One point that stares you in the face on the listings is just how big a part luck plays in making silly money. After MemberHealth, the second fastest-growth company on Inc.'s list this year is a telephone switch supplier that happened to get a big break from a deal with a large US cable company. Net result? Three-year growth of 14,853 per cent with current revenue of $68.1m.

But while luck matters, good ideas still count. In the software field, Turning Technologies is the highest ranked company at number 18 - it develops software and hardware extensions to Microsoft PowerPoint which allow members of the audience to interact with a presenter using handheld devices. If the thought of presenting in public makes you break out in a cold sweat, this is probably the last thing you want to get involved with, but the software clearly has applications in education and other fields.

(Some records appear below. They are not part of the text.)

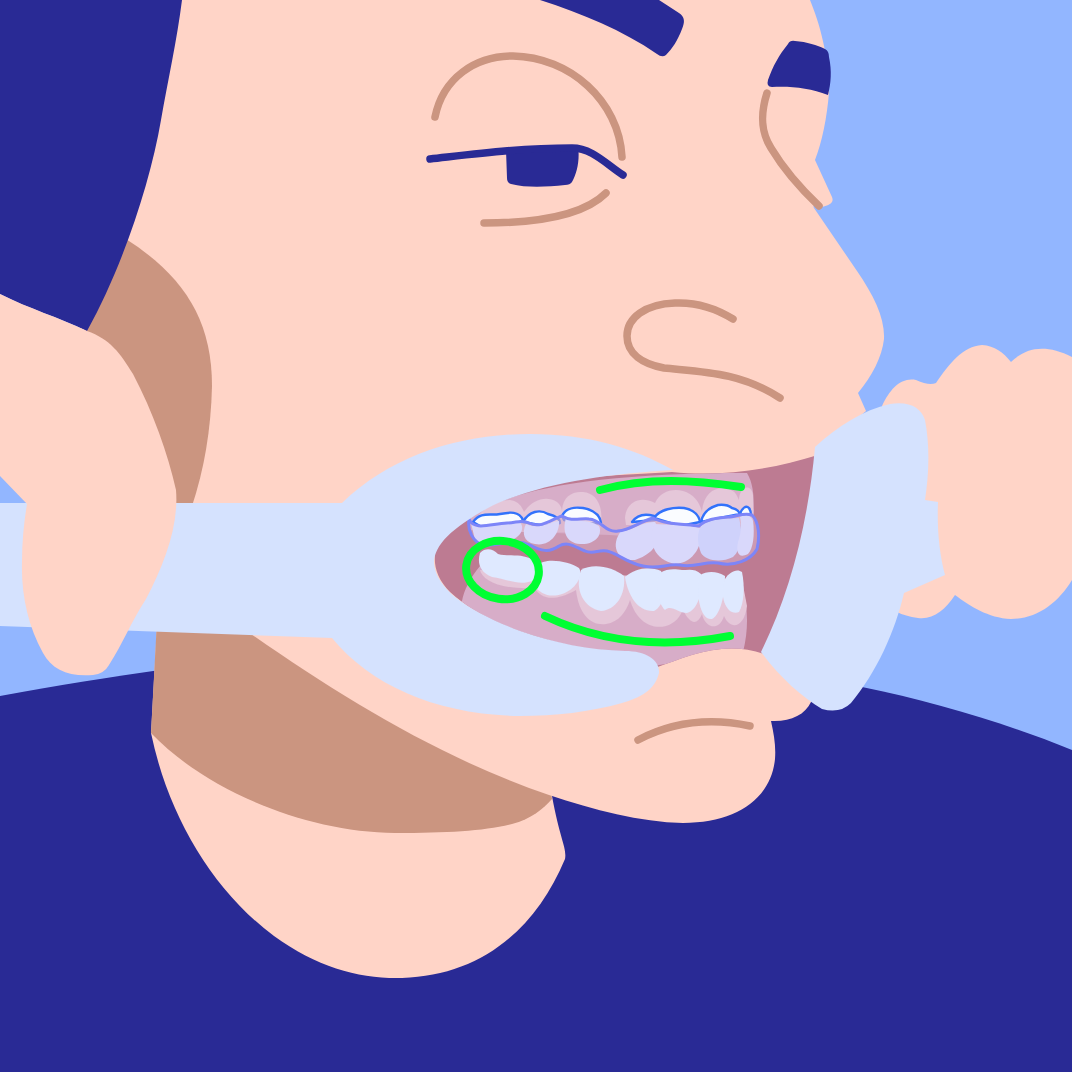
<!DOCTYPE html>
<html lang="en">
<head>
<meta charset="utf-8">
<title>Clear aligner check with cheek retractor</title>
<style>
:root {
  --sky: #92b6ff;
  --navy: #292a95;
  --skin: #ffd4c7;
  --shade: #cb9580;
  --retractor: #d5e2fe;
  --mouth: #bd7b92;
  --gum: #d7adc8;
  --gum-light: #e5c7d9;
  --tooth: #dfe9ff;
  --tooth-white: #fafcff;
  --aligner: #d9d8fb;
  --aligner-line: #7d85f8;
  --tooth-line: #3272fb;
  --marker: #00ff33;
}
html, body { margin: 0; background: var(--sky); }
body { width: 1072px; height: 1072px; overflow: hidden; }
svg { display: block; }
.navy { fill: var(--navy); }
.skin { fill: var(--skin); }
.shade { fill: var(--shade); }
.retractor { fill: var(--retractor); }
.gum { fill: var(--gum); }
.gum-light { fill: var(--gum-light); }
.tooth { fill: var(--tooth); }
.line { fill: none; stroke-linecap: round; stroke-linejoin: round; }
.crease { stroke: var(--shade); stroke-width: 7.5; }
.lash { stroke: var(--navy); stroke-width: 7.5; }
.marker { stroke: var(--marker); stroke-width: 8; }
</style>
</head>
<body>
<svg width="1072" height="1072" viewBox="0 0 1072 1072" role="img" aria-label="Person holding a cheek retractor open to show teeth with a clear aligner">
  <defs>
    <path id="mouth-shape" d="M672 472C720 477 770 470 818 455L820 560L764 654C725 640 690 655 655 668L625 654C540 645 480 620 450 592C435 577 432 560 437 545C448 518 505 490 560 481C600 475 640 474 672 472Z"/>
    <clipPath id="mouth-clip"><use href="#mouth-shape"/></clipPath>
  </defs>

  <rect id="background" width="1072" height="1072" fill="var(--sky)"/>

  <path id="shirt" class="navy" d="M0 696C60 685 110 677 160 670L600 660L862 687C935 702 1005 723 1072 750V1072H0Z"/>

  <g id="neck">
    <path class="skin" d="M157 625L151 733C168 815 212 890 274 936C318 968 360 979 402 978C479 976 535 931 565 859C567 848 560 840 552 796L400 640Z"/>
    <path class="shade" d="M157 620L151 733C205 790 305 832 395 833C448 833 484 831 512 824C531 819 543 809 552 799L551 790L400 640Z"/>
  </g>

  <path id="face" class="skin" d="M170 0H810C820 25 828 52 829 92C827 118 822 142 815 160L832 197C834 202 831 205 821 207C816 207 812 204 814 208L857 271C874 296 885 318 884 339C882 357 872 376 858 393L866 411L822 448L800 690C808 692 812 697 811 702C805 715 790 722 771 721C774 735 776 746 775 759C771 799 736 823 683 823C640 822 594 810 549 795C440 758 340 696 251 634L150 500L80 330Z"/>

  <path id="ear-shadow" class="shade" d="M126 239C182 275 212 318 212 386C211 430 204 470 192 506L165 510L85 332Z"/>
  <path id="hair" class="navy" d="M0 0H182C177 40 168 80 161 120C150 184 122 268 87 331C58 317 29 309 0 294Z"/>

  <g id="brows" class="navy">
    <path d="M540 0H659L679 13C685 17 685 22 682 29C678 40 672 49 666 55Q662 58 657 54C622 30 583 14 540 0Z"/>
    <path d="M788 44Q790 40 795 41C807 42 817 45 825 49Q829 51 829 57C832 71 831 83 828 95C810 88 791 86 772 87Q766 87 768 80C773 66 779 55 788 44Z"/>
  </g>

  <g id="eye">
    <path class="navy" d="M506 150L578 146C580 160 577 173 572 182Q570 185 565 185C546 187 527 188 511 184Q507 183 507 178Z"/>
    <path class="line lash" d="M430 159C475 154 520 148 572 148C592 148 606 164 623 175"/>
    <path class="line crease" d="M435 117C443 78 475 56 513 56C570 57 619 101 622 157"/>
    <path class="line crease" d="M484 223C535 223 583 216 606 193"/>
    <path class="line crease" stroke-linecap="butt" d="M767 93C760 115 761 132 771 148C783 168 799 187 819 206"/>
  </g>

  <path id="nostril" class="line crease" d="M733 319C717 309 697 302 675 303C645 304 627 318 627 336C627 354 643 364 664 368C703 372 740 372 780 398"/>
  <path id="chin-crease" class="line crease" d="M638 740C674 721 712 718 750 726"/>

  <g id="mouth">
    <use href="#mouth-shape" fill="var(--mouth)"/>
    <g clip-path="url(#mouth-clip)">
      <path id="upper-gum" class="gum" d="M470 517C510 490 590 473 747 473C753 483 754 495 754 512L752 545L610 535L470 530Z"/>
      <g id="upper-gum-arches" class="gum-light">
        <path d="M478 516C488 504 500 500 510 500Q520 501 524 512C532 500 546 495 557 502Q562 506 562 512C562 497 572 491 583 492C596 493 603 505 601 522L600 532H480Z"/>
        <path d="M625 518C626 502 640 495 655 503C660 492 672 488 683 491C694 494 700 503 702 512C703 495 713 487 725 488Q735 489 739 500C739 487 751 482 753 495V525H626Z"/>
      </g>
      <path id="lower-gum" class="gum" d="M462 601C464 590 470 578 480 566L742 585C748 606 749 628 743 652L640 668L450 610Z"/>
      <path id="lower-gum-arches" class="gum-light" d="M480 570C482 580 500 590 535 588C540 598 553 603 576 590C579 616 592 626 606 624C619 622 626 612 630 600C636 620 650 630 666 626C676 623 680 616 683 610C690 624 697 626 702 614C705 628 719 632 724 616C730 630 744 629 747 606L742 580Z"/>
    </g>
  </g>

  <g id="lower-teeth" class="tooth">
    <path d="M480 553C486 547 493 549 498 554C509 557 522 553 533 560C540 567 540 575 532 581C519 586 506 579 492 577C480 572 477 563 480 553Z"/>
    <path d="M536 566C545 557 568 561 579 568C584 576 575 590 562 594C550 598 540 594 535 586Z"/>
    <path d="M581 570C592 563 612 566 624 576C626 596 615 610 601 611C584 608 574 590 581 570Z"/>
    <path d="M625 577C635 568 650 566 661 571C668 585 665 605 654 611C638 612 628 596 625 577Z"/>
    <path d="M660 573C667 568 676 569 682 570C688 570 695 568 701 574C703 592 698 610 687 613C678 613 671 604 665 610C657 602 655 583 660 573Z"/>
    <path d="M700 575C707 571 717 571 725 576C725 593 721 614 712 619C700 621 695 592 700 575Z"/>
    <path d="M725 579C729 572 737 568 742 572C745 586 744 604 739 612C728 617 718 598 725 579Z"/>
  </g>

  <g id="upper-teeth">
    <g fill="var(--tooth-white)" stroke="var(--tooth-line)" stroke-width="2.4" stroke-linejoin="round">
      <path d="M473 522C481 511 490 516 500 514C510 512 519 511 523 520L510 528L480 526Z"/>
      <path d="M523 522C529 511 540 509 548 514C556 516 560 519 560 523L545 526Z"/>
      <path d="M562 516C566 507 575 507 583 508C594 510 600 515 601 523L585 524L564 520Z"/>
      <path d="M632 522C637 515 644 513 654 516L655 520Z"/>
      <path d="M654 518C660 509 674 507 684 508C694 510 699 515 700 522L680 526Z"/>
      <path d="M701 522C703 512 711 507 718 505Q727 504 732 508Q738 509 740 514L720 518Z"/>
      <path d="M740 514C742 508 746 505 749 508Q751 511 751 515Z"/>
    </g>
    <path id="aligner" fill="var(--gum)" fill-opacity=".6" d="M469 519C474 531 490 524 507 523C516 523 522 519 529 523C541 529 552 519 562 516C572 522 580 518 589 519C602 520 605 533 618 531C630 530 639 522 653 518C664 524 681 524 699 526C706 519 717 518 728 517C736 517 744 512 752 515C759 522 760 537 757 549C751 560 734 567 718 563C704 561 695 568 680 565C667 563 659 570 643 566C625 562 619 554 607 551C598 549 594 555 585 551C575 547 568 541 559 546C549 553 541 551 530 545C514 538 500 546 484 545C473 543 467 530 469 519Z"/>
    <g id="covered-teeth" fill="var(--aligner)">
      <path d="M471 523C481 530 494 523 520 522C526 530 519 539 505 542C493 544 479 545 475 540Z"/>
      <path d="M526 524C540 530 549 522 559 521C560 533 550 547 535 544C523 542 522 532 526 524Z"/>
      <path d="M566 518C575 523 587 518 599 526C603 535 595 545 580 544C566 543 562 531 566 518Z"/>
      <path d="M621 531C633 531 642 521 655 522C664 536 657 553 635 560C617 561 610 546 621 531Z"/>
      <path d="M654 524C670 525 685 524 700 528C704 544 694 563 675 564C654 560 648 542 654 524Z"/>
      <path fill="#cfd2fb" d="M701 526C711 518 724 519 739 518C743 533 742 549 733 557C721 563 706 561 701 553C697 543 697 533 701 526Z"/>
      <path d="M740 517C745 513 751 515 753 521C755 535 753 549 748 554C738 559 736 552 738 542C741 533 742 525 740 517Z"/>
    </g>
    <path id="aligner-outline" class="line" stroke="var(--aligner-line)" stroke-width="3" d="M469 519C474 531 490 524 507 523C516 523 522 519 529 523C541 529 552 519 562 516C572 522 580 518 589 519C602 520 605 533 618 531C630 530 639 522 653 518C664 524 681 524 699 526C706 519 717 518 728 517C736 517 744 512 752 515C759 522 760 537 757 549C751 560 734 567 718 563C704 561 695 568 680 565C667 563 659 570 643 566C625 562 619 554 607 551C598 549 594 555 585 551C575 547 568 541 559 546C549 553 541 551 530 545C514 538 500 546 484 545C473 543 467 530 469 519Z"/>
  </g>

  <path id="right-hand" class="skin" d="M882 406C890 389 901 377 916 380Q929 386 936 383C949 364 963 346 982 345C995 346 1003 352 1011 362C1025 348 1045 343 1072 357V580C1058 603 1037 619 1011 619C988 618 970 606 955 595C945 610 933 620 918 618Q905 616 897 612Z"/>

  <g id="cheek-retractor" class="retractor">
    <path d="M0 503H342C392 455 460 434 530 434C588 434 634 448 673 470C605 474 535 484 488 508C452 528 434 545 434 563C436 590 470 612 520 631C554 643 590 650 625 651C646 651 660 660 659 673C655 690 640 698 622 703C590 712 555 716 520 716C440 715 372 687 332 638L0 626Z"/>
    <path d="M815 447C838 426 863 410 890 404C910 401 921 408 925 420C930 446 929 474 925 500L938 502C937 528 939 552 945 575L904 593C895 632 876 673 851 703Q840 714 822 709C802 697 780 678 761 652C790 593 808 524 815 447Z"/>
  </g>

  <path id="left-hand" class="skin" d="M0 294C30 309 58 317 87 331C110 339 120 353 133 374C153 412 168 454 176 490C179 526 164 565 146 599C130 624 123 643 109 665Q104 674 93 675C69 677 52 670 43 653C28 626 21 594 22 562C22 541 24 522 27 504L0 476Z"/>

  <g id="markers" class="line marker">
    <path d="M600 490C648 477 695 480 741 487"/>
    <path d="M545 616C604 644 667 648 730 636"/>
    <ellipse cx="502.500" cy="570" rx="36.500" ry="29" transform="rotate(8 502 570)"/>
  </g>
</svg>
</body>
</html>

Other noteworthy representatives from the software sector include SPADAC at number 32, which makes predictive geospatial software - the sort of stuff governments use to predict where terrorist infrastructure attacks might take place, and the stuff companies use to work out where they should locate. And then there's TopCoder, 45th in the growth stakes with revenue of $14.8m and three-year growth of 2,459 per cent. This is a company that really is breaking the mould with its software coding competitions, where companies - including blue-chips - submit coding problems to a network of over 115,000 freelances, who compete to provide answers. The set-up works well for everyone: the customers get some relatively cheap development work, while prize money for freelances can reach a cool $100k.

Inevitably, though, the success of some of the top-performers is less about technology and more about its creative application. Take Bill Me Later, number six in the list with three-year growth of 8,650 per cent, revenue of $53.6m and 100 employees. It provides an online billing system that eases consumer concerns about entering credit card details over the internet by using purchasers' birth dates and part of their social security number. As its name implies, consumers also get billed later, which definitely helps get them excited.

And good ideas don't have to be ground-breaking ideas either. Position number 34 in Inc.s' list is held by a company that sells software for medical practice billing and record-keeping, and brings in revenue of $38.2m in the process. Likewise, TaxStream, which makes accounting software for large public companies, comes in at 51.

Finally, if you're of a creative bent, take comfort from the fact that style can indeed win over substance. The consumer products field is led by one of last year's listed firms, Digital Lifestyle Outfitters, which makes a range of accessories, including cases, for iPods and other handhelds, and was recently bought out. No mystery there about the cause of its success - although with revenue of $98.6m and just 70 employees, it definitely fits into the 'wish I'd thought of it first' category.

By Keith Rodgers